Tracklist: Scape - Voco Pluck (4:00), Scape - Rainy Jazz (2:44), Scape - Pitch Bit (4:03), Scape - Cant Dance (2:53), Scape - Ambient Drum (4:44), Scape - Rule Change No.17 (3:27), Scape - Bit Hop (5:26), Scape - R.M (4:03), Scape - first e (1:58), Clusters - 11 (1:39), Clusters - 10 (2:41), Clusters - 09 (2:42), Clusters - 08 (2:37), Clusters - 07 (2:33), Clusters - 06 (2:02), Clusters - 05 (2:42), Clusters - 04 (2:35), Clusters - 03 (3:29), Clusters - 02 (2:36), Clusters - 01 (2:39)
As this disc arrived with the Mask's Heavy Petal (review above) and includes one half of that particular duo, I decided that this was as good a place as any to offer a review of Scape. Now I will keep this review brief as I see this release as having a very limited appeal to our readers.
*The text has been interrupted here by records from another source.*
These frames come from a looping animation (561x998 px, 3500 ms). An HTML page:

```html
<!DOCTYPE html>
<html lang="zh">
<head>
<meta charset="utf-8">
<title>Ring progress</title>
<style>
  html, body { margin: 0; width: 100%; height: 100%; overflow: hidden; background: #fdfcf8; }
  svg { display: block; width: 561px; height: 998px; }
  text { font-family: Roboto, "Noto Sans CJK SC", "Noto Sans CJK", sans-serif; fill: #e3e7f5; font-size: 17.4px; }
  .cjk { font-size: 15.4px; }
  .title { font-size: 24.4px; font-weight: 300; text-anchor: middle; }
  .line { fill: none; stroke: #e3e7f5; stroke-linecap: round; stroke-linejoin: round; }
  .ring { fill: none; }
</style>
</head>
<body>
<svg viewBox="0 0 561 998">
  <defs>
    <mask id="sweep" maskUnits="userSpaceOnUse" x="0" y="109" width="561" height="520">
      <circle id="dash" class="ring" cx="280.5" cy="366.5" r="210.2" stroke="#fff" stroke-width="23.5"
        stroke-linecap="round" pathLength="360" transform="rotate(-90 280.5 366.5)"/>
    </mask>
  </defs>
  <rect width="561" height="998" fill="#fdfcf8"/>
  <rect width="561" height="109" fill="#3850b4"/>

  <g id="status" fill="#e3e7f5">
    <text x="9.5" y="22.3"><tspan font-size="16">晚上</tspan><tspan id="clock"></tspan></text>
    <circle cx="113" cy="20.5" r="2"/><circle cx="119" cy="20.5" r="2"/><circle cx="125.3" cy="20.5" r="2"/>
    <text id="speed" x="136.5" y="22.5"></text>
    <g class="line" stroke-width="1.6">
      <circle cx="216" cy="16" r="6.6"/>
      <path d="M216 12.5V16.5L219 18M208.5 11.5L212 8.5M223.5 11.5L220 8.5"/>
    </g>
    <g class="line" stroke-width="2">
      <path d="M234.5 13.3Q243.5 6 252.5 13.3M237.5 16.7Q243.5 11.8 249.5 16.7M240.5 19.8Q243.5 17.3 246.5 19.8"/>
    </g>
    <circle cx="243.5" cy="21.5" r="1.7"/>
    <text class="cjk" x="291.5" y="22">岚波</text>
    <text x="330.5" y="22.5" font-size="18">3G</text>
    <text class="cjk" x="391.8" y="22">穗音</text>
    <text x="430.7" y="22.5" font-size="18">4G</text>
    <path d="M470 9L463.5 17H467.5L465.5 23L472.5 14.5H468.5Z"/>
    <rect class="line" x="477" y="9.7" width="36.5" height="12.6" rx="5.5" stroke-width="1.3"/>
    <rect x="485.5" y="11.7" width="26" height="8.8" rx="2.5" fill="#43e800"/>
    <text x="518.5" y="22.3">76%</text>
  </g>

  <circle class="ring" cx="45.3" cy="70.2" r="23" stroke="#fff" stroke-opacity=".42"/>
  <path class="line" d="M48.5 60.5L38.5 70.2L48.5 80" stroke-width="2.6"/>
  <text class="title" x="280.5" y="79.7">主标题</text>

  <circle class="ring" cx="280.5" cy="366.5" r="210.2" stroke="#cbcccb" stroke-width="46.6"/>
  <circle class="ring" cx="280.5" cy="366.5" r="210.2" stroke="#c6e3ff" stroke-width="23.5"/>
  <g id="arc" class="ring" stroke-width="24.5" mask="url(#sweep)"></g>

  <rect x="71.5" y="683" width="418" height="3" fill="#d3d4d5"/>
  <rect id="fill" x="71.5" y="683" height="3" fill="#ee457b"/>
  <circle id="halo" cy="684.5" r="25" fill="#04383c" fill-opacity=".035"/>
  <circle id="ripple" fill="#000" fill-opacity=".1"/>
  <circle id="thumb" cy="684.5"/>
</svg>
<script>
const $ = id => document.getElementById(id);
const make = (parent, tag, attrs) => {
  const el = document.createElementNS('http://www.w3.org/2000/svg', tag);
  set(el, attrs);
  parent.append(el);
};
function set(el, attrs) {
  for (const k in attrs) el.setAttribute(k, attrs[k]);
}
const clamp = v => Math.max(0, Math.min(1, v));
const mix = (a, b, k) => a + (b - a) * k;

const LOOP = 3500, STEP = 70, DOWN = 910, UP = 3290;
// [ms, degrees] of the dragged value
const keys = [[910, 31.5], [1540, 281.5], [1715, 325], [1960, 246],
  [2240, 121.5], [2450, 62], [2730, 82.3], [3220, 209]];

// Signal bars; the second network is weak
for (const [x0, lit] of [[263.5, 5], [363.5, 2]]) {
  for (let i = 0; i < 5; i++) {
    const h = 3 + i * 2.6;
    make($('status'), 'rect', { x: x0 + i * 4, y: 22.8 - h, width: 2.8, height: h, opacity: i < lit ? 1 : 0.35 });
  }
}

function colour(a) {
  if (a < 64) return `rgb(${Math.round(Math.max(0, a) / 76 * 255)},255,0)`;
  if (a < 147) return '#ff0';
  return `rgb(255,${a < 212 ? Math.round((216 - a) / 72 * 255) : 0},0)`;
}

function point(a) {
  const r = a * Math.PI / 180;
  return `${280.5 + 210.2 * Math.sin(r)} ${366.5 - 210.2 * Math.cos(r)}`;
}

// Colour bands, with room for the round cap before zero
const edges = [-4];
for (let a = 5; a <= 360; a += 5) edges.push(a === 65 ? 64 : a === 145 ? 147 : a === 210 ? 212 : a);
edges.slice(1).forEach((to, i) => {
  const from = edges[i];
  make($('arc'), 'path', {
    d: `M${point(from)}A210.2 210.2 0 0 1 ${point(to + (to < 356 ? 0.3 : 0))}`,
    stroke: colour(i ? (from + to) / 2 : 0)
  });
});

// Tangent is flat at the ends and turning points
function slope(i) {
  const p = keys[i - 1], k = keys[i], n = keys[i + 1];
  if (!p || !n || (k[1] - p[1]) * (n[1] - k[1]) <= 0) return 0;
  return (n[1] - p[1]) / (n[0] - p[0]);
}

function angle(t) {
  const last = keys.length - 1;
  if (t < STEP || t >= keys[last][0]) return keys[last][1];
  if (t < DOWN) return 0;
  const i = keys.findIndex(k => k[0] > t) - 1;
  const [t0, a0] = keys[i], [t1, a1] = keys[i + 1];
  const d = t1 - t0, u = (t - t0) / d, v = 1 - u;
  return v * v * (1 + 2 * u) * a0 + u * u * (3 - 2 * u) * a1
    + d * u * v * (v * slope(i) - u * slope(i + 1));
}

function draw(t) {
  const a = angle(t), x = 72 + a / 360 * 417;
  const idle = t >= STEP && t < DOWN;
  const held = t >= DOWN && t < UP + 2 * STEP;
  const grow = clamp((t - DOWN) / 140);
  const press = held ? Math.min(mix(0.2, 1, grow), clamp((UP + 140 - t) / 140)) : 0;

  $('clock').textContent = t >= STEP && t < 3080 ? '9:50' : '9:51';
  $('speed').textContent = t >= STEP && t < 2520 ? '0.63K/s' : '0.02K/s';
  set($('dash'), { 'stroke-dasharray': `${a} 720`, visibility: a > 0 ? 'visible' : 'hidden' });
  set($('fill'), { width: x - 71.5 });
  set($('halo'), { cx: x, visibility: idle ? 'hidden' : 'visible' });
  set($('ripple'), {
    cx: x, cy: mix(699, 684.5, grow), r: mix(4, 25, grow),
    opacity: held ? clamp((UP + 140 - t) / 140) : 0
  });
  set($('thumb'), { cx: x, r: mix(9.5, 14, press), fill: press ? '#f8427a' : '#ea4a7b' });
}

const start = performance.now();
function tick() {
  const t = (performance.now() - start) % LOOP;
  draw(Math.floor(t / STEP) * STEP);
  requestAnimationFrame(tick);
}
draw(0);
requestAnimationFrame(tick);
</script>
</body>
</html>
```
Not a criticism, merely an observation.
The album is split into two sections Scape and Clusters - and the main difference between the two suites as far as I can detect is that the former has sampled drums - presumably looped, although the loose rhythmic patterns themselves "drift" and do not necessarily act as a pulse to the music.
Here on Scape, Ayres utilizes and experiments with his cello, violin and piano skills forming ever drifting, arrhythmic and ambient soundscapes. Often cacophonous, but not irritatingly so, and these sonic textures apparently act as some musical background to Peter Gomes' film entitled "Scape", of which I am unable to offer any further light on. The tracks from the album, and certainly those from Clusters would suggest a visual element would be an enhancement.
I can't say that this album will ever grow on me as it offers nothing to latch on to - no discernable rhythm, melody or structure, however unlike other such releases I have reviewed in recent years, I found this release from Marvin Ayers palatable. Taking the time to listen to the second movement of the album, Clusters, late one evening, with the lights off and headphones on, I was pleasantly transported by the amorphous soundscapes, allowing me briefly to drift into some desolate but peaceful world.